» Provided records:
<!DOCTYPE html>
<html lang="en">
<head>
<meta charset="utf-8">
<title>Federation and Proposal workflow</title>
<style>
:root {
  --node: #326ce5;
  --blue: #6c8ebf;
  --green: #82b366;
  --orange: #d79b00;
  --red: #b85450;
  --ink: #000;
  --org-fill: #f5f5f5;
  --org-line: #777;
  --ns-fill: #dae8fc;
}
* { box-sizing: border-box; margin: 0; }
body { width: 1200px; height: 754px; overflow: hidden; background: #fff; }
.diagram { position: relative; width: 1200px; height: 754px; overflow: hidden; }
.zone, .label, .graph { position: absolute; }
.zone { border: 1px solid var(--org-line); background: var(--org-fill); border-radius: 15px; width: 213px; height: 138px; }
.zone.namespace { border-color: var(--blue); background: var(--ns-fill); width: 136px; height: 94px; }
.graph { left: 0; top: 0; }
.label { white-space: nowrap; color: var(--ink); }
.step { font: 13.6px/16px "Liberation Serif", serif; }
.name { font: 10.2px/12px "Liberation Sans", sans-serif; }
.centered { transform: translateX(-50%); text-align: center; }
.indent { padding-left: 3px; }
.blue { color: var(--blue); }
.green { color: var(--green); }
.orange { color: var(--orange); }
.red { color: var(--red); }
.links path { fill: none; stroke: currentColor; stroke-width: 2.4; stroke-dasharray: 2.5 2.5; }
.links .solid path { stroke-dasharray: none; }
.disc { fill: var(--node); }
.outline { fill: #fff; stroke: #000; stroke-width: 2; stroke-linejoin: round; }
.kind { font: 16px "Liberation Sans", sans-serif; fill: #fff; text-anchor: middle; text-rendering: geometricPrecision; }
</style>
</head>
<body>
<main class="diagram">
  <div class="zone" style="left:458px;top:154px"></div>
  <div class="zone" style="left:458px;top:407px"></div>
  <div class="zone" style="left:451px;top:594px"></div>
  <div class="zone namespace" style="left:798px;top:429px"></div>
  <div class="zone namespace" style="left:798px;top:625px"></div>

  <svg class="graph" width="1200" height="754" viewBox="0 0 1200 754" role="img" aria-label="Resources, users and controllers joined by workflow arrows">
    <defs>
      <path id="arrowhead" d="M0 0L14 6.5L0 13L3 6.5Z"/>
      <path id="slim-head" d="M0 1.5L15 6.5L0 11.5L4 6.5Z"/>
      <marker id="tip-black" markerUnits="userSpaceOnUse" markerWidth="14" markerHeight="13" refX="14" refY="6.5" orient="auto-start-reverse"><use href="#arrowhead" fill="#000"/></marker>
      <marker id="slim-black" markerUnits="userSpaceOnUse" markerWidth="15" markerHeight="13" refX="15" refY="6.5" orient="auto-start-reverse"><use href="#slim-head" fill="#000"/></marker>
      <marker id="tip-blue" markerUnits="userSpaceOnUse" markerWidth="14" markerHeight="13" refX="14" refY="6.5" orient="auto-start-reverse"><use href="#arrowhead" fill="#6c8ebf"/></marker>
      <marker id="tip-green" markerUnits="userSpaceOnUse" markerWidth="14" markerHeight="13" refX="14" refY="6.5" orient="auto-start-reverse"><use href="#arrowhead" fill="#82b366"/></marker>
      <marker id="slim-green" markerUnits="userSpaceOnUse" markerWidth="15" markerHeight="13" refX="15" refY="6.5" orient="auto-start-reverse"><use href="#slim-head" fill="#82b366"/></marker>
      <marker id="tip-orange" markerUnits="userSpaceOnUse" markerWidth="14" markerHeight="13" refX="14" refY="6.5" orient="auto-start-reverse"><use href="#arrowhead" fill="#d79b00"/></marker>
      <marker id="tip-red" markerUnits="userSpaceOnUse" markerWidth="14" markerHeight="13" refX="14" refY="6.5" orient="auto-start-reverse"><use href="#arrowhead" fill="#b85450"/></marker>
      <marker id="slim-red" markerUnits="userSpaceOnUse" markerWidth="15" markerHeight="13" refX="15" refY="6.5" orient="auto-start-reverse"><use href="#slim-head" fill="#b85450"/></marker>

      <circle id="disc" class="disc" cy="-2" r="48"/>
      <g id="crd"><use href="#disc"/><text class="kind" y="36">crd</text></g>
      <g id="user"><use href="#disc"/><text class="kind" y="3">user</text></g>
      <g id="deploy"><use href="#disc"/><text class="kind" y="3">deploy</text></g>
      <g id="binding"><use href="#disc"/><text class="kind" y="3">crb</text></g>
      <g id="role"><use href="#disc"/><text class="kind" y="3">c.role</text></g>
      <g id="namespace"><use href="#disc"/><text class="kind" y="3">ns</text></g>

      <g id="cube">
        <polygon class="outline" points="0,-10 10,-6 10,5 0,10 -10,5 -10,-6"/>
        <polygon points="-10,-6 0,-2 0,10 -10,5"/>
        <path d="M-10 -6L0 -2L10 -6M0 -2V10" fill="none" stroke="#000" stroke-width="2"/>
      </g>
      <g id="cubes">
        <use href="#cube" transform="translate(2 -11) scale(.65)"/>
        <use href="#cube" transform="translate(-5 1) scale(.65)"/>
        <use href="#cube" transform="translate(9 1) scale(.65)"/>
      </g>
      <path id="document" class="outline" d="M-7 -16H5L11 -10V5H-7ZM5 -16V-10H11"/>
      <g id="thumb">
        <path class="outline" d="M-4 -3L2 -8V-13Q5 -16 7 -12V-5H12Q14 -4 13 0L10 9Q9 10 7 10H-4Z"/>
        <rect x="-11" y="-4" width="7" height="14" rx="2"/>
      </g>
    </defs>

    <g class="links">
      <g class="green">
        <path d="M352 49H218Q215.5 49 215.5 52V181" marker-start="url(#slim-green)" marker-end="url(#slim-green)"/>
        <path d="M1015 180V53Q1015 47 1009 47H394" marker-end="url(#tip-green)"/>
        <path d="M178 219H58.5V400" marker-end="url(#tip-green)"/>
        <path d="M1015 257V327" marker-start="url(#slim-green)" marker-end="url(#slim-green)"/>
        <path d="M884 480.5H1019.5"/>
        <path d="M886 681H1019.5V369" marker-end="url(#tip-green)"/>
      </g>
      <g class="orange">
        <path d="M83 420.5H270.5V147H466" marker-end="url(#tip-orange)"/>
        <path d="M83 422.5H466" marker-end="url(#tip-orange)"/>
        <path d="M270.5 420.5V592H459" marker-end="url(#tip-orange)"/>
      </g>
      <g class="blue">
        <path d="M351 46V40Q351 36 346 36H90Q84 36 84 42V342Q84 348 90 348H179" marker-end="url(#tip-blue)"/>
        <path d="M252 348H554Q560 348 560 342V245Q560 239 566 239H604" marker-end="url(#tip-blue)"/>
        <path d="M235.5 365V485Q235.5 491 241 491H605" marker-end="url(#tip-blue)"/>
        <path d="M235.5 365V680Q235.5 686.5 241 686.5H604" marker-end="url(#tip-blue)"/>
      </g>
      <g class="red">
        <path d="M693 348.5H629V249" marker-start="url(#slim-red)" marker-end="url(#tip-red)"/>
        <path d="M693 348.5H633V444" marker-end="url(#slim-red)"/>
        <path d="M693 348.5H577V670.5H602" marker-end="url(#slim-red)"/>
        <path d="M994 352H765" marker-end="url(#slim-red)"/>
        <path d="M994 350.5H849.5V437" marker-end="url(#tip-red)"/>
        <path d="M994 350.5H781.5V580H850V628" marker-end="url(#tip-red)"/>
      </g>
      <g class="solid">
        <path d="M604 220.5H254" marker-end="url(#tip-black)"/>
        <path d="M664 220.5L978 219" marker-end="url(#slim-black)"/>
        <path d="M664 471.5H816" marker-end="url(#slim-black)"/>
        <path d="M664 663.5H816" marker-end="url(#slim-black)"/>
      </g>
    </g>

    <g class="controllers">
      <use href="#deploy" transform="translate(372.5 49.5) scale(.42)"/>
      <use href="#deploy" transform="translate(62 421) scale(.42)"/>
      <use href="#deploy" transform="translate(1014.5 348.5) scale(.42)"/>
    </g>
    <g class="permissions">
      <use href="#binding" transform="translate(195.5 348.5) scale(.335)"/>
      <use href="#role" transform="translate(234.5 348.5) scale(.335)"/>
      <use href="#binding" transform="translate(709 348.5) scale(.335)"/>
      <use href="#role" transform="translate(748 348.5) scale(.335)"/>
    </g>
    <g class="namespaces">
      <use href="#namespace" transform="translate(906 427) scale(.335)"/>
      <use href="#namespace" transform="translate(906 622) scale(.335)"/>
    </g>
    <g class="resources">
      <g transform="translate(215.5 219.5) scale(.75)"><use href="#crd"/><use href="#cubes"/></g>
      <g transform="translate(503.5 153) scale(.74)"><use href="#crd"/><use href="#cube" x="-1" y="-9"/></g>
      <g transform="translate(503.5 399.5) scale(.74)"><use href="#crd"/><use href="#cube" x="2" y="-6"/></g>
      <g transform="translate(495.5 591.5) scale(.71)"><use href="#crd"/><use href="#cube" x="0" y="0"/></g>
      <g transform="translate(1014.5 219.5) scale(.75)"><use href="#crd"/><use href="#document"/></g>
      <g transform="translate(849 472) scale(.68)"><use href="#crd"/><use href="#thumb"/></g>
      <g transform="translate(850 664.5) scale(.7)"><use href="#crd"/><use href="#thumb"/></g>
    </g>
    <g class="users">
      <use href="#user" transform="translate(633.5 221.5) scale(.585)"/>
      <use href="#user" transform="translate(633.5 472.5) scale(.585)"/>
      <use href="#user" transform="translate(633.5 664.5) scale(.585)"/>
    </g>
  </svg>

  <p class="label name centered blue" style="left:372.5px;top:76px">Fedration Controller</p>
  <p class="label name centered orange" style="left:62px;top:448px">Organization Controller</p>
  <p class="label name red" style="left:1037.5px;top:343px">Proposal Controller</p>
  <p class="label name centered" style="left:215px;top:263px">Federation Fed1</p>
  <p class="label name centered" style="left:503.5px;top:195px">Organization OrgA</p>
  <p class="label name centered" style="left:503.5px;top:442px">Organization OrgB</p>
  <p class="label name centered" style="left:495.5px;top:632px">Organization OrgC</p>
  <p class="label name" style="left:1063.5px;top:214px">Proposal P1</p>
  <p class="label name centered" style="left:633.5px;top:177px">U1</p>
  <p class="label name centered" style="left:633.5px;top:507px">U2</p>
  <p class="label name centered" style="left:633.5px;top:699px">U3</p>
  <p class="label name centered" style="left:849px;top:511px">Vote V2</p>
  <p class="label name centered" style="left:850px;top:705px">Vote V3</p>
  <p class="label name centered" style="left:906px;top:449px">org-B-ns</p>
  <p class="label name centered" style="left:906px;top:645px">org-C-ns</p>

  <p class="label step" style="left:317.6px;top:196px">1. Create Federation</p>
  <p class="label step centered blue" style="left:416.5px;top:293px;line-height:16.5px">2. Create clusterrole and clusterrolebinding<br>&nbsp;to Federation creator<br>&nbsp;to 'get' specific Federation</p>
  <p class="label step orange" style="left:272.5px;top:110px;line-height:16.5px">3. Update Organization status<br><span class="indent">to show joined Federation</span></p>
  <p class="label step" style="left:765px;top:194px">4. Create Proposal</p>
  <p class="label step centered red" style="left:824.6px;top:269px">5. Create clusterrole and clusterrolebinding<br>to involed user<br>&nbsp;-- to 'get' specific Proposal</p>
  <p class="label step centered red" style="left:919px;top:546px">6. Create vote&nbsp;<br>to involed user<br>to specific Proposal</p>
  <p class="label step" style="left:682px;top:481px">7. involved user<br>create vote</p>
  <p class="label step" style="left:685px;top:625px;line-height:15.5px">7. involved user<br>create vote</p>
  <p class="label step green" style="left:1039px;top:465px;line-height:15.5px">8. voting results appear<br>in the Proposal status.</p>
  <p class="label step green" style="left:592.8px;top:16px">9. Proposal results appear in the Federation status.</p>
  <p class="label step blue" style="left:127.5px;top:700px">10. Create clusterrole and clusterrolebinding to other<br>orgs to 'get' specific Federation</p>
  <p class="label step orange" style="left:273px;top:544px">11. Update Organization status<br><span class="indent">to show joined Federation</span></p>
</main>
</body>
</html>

» What to produce: Take each line above that contains "orange" and copy it out.

» Result of this task:
  --orange: #d79b00;
.orange { color: var(--orange); }
      <marker id="tip-orange" markerUnits="userSpaceOnUse" markerWidth="14" markerHeight="13" refX="14" refY="6.5" orient="auto-start-reverse"><use href="#arrowhead" fill="#d79b00"/></marker>
      <g class="orange">
        <path d="M83 420.5H270.5V147H466" marker-end="url(#tip-orange)"/>
        <path d="M83 422.5H466" marker-end="url(#tip-orange)"/>
        <path d="M270.5 420.5V592H459" marker-end="url(#tip-orange)"/>
  <p class="label name centered orange" style="left:62px;top:448px">Organization Controller</p>
  <p class="label step orange" style="left:272.5px;top:110px;line-height:16.5px">3. Update Organization status<br><span class="indent">to show joined Federation</span></p>
  <p class="label step orange" style="left:273px;top:544px">11. Update Organization status<br><span class="indent">to show joined Federation</span></p>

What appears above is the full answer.